◆ Task goal: All entries must be given again exactly as written.

Records drawn from a dataset
..............................

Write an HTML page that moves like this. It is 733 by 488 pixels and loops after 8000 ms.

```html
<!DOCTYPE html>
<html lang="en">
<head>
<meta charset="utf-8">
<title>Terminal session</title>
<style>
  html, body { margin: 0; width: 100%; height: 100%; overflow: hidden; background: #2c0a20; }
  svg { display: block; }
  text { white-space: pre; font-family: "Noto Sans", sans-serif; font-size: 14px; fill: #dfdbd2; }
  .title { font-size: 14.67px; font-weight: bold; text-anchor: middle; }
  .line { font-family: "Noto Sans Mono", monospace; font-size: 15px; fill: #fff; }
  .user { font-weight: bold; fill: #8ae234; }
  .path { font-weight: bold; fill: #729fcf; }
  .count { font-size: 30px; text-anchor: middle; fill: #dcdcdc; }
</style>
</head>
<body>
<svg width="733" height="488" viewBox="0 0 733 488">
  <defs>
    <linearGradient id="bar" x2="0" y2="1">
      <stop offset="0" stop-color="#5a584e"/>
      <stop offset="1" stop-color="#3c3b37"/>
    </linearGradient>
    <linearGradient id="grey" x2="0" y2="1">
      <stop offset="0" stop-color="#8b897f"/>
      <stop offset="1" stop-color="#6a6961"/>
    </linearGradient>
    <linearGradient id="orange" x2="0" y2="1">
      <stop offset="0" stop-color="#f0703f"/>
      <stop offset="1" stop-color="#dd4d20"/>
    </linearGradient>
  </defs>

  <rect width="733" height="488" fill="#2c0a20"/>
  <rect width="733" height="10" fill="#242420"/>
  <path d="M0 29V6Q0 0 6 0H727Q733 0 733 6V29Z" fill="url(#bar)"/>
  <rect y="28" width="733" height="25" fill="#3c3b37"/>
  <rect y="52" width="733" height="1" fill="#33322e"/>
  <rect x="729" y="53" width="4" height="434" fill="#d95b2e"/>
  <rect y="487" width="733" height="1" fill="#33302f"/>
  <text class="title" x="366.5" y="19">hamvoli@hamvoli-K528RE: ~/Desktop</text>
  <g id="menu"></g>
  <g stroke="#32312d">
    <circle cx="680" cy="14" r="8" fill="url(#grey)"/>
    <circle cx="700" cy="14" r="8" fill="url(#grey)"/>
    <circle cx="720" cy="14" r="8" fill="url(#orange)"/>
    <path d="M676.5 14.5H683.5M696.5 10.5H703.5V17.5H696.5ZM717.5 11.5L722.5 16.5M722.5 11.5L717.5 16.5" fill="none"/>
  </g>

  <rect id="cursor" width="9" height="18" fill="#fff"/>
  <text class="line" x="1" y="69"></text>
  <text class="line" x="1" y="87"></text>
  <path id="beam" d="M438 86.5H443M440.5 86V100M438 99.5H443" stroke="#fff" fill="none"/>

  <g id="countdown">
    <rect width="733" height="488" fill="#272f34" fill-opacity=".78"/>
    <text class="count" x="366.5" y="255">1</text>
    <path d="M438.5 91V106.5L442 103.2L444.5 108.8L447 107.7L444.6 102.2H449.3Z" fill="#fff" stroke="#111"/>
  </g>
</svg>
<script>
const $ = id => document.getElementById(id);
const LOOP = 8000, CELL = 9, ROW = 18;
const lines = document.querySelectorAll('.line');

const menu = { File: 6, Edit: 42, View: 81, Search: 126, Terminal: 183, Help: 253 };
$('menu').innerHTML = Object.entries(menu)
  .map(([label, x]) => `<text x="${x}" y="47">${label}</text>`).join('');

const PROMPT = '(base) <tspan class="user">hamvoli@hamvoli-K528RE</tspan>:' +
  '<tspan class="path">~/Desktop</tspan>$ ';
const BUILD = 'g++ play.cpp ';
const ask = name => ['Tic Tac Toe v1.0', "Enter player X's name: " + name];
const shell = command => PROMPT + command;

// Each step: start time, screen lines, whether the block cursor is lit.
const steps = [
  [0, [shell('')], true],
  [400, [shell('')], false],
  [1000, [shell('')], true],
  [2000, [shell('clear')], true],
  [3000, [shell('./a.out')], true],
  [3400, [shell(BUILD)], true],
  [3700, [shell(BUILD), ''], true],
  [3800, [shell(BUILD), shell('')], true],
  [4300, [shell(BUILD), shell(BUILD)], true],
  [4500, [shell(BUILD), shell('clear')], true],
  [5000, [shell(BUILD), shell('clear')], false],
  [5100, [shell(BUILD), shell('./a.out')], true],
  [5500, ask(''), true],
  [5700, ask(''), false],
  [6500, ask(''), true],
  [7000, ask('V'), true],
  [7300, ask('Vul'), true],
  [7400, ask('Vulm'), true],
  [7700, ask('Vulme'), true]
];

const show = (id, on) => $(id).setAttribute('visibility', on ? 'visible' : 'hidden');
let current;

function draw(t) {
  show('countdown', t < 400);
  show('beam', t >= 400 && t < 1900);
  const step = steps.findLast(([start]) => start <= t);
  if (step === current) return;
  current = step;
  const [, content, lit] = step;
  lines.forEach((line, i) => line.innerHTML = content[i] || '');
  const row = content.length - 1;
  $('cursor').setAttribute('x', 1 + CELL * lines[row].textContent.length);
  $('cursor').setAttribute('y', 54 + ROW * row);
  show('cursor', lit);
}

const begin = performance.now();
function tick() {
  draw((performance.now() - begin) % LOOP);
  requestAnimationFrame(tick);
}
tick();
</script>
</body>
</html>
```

..............................

◆ Expected answer:
Write an HTML page that moves like this. It is 733 by 488 pixels and loops after 8000 ms.

```html
<!DOCTYPE html>
<html lang="en">
<head>
<meta charset="utf-8">
<title>Terminal session</title>
<style>
  html, body { margin: 0; width: 100%; height: 100%; overflow: hidden; background: #2c0a20; }
  svg { display: block; }
  text { white-space: pre; font-family: "Noto Sans", sans-serif; font-size: 14px; fill: #dfdbd2; }
  .title { font-size: 14.67px; font-weight: bold; text-anchor: middle; }
  .line { font-family: "Noto Sans Mono", monospace; font-size: 15px; fill: #fff; }
  .user { font-weight: bold; fill: #8ae234; }
  .path { font-weight: bold; fill: #729fcf; }
  .count { font-size: 30px; text-anchor: middle; fill: #dcdcdc; }
</style>
</head>
<body>
<svg width="733" height="488" viewBox="0 0 733 488">
  <defs>
    <linearGradient id="bar" x2="0" y2="1">
      <stop offset="0" stop-color="#5a584e"/>
      <stop offset="1" stop-color="#3c3b37"/>
    </linearGradient>
    <linearGradient id="grey" x2="0" y2="1">
      <stop offset="0" stop-color="#8b897f"/>
      <stop offset="1" stop-color="#6a6961"/>
    </linearGradient>
    <linearGradient id="orange" x2="0" y2="1">
      <stop offset="0" stop-color="#f0703f"/>
      <stop offset="1" stop-color="#dd4d20"/>
    </linearGradient>
  </defs>

  <rect width="733" height="488" fill="#2c0a20"/>
  <rect width="733" height="10" fill="#242420"/>
  <path d="M0 29V6Q0 0 6 0H727Q733 0 733 6V29Z" fill="url(#bar)"/>
  <rect y="28" width="733" height="25" fill="#3c3b37"/>
  <rect y="52" width="733" height="1" fill="#33322e"/>
  <rect x="729" y="53" width="4" height="434" fill="#d95b2e"/>
  <rect y="487" width="733" height="1" fill="#33302f"/>
  <text class="title" x="366.5" y="19">hamvoli@hamvoli-K528RE: ~/Desktop</text>
  <g id="menu"></g>
  <g stroke="#32312d">
    <circle cx="680" cy="14" r="8" fill="url(#grey)"/>
    <circle cx="700" cy="14" r="8" fill="url(#grey)"/>
    <circle cx="720" cy="14" r="8" fill="url(#orange)"/>
    <path d="M676.5 14.5H683.5M696.5 10.5H703.5V17.5H696.5ZM717.5 11.5L722.5 16.5M722.5 11.5L717.5 16.5" fill="none"/>
  </g>

  <rect id="cursor" width="9" height="18" fill="#fff"/>
  <text class="line" x="1" y="69"></text>
  <text class="line" x="1" y="87"></text>
  <path id="beam" d="M438 86.5H443M440.5 86V100M438 99.5H443" stroke="#fff" fill="none"/>

  <g id="countdown">
    <rect width="733" height="488" fill="#272f34" fill-opacity=".78"/>
    <text class="count" x="366.5" y="255">1</text>
    <path d="M438.5 91V106.5L442 103.2L444.5 108.8L447 107.7L444.6 102.2H449.3Z" fill="#fff" stroke="#111"/>
  </g>
</svg>
<script>
const $ = id => document.getElementById(id);
const LOOP = 8000, CELL = 9, ROW = 18;
const lines = document.querySelectorAll('.line');

const menu = { File: 6, Edit: 42, View: 81, Search: 126, Terminal: 183, Help: 253 };
$('menu').innerHTML = Object.entries(menu)
  .map(([label, x]) => `<text x="${x}" y="47">${label}</text>`).join('');

const PROMPT = '(base) <tspan class="user">hamvoli@hamvoli-K528RE</tspan>:' +
  '<tspan class="path">~/Desktop</tspan>$ ';
const BUILD = 'g++ play.cpp ';
const ask = name => ['Tic Tac Toe v1.0', "Enter player X's name: " + name];
const shell = command => PROMPT + command;

// Each step: start time, screen lines, whether the block cursor is lit.
const steps = [
  [0, [shell('')], true],
  [400, [shell('')], false],
  [1000, [shell('')], true],
  [2000, [shell('clear')], true],
  [3000, [shell('./a.out')], true],
  [3400, [shell(BUILD)], true],
  [3700, [shell(BUILD), ''], true],
  [3800, [shell(BUILD), shell('')], true],
  [4300, [shell(BUILD), shell(BUILD)], true],
  [4500, [shell(BUILD), shell('clear')], true],
  [5000, [shell(BUILD), shell('clear')], false],
  [5100, [shell(BUILD), shell('./a.out')], true],
  [5500, ask(''), true],
  [5700, ask(''), false],
  [6500, ask(''), true],
  [7000, ask('V'), true],
  [7300, ask('Vul'), true],
  [7400, ask('Vulm'), true],
  [7700, ask('Vulme'), true]
];

const show = (id, on) => $(id).setAttribute('visibility', on ? 'visible' : 'hidden');
let current;

function draw(t) {
  show('countdown', t < 400);
  show('beam', t >= 400 && t < 1900);
  const step = steps.findLast(([start]) => start <= t);
  if (step === current) return;
  current = step;
  const [, content, lit] = step;
  lines.forEach((line, i) => line.innerHTML = content[i] || '');
  const row = content.length - 1;
  $('cursor').setAttribute('x', 1 + CELL * lines[row].textContent.length);
  $('cursor').setAttribute('y', 54 + ROW * row);
  show('cursor', lit);
}

const begin = performance.now();
function tick() {
  draw((performance.now() - begin) % LOOP);
  requestAnimationFrame(tick);
}
tick();
</script>
</body>
</html>
```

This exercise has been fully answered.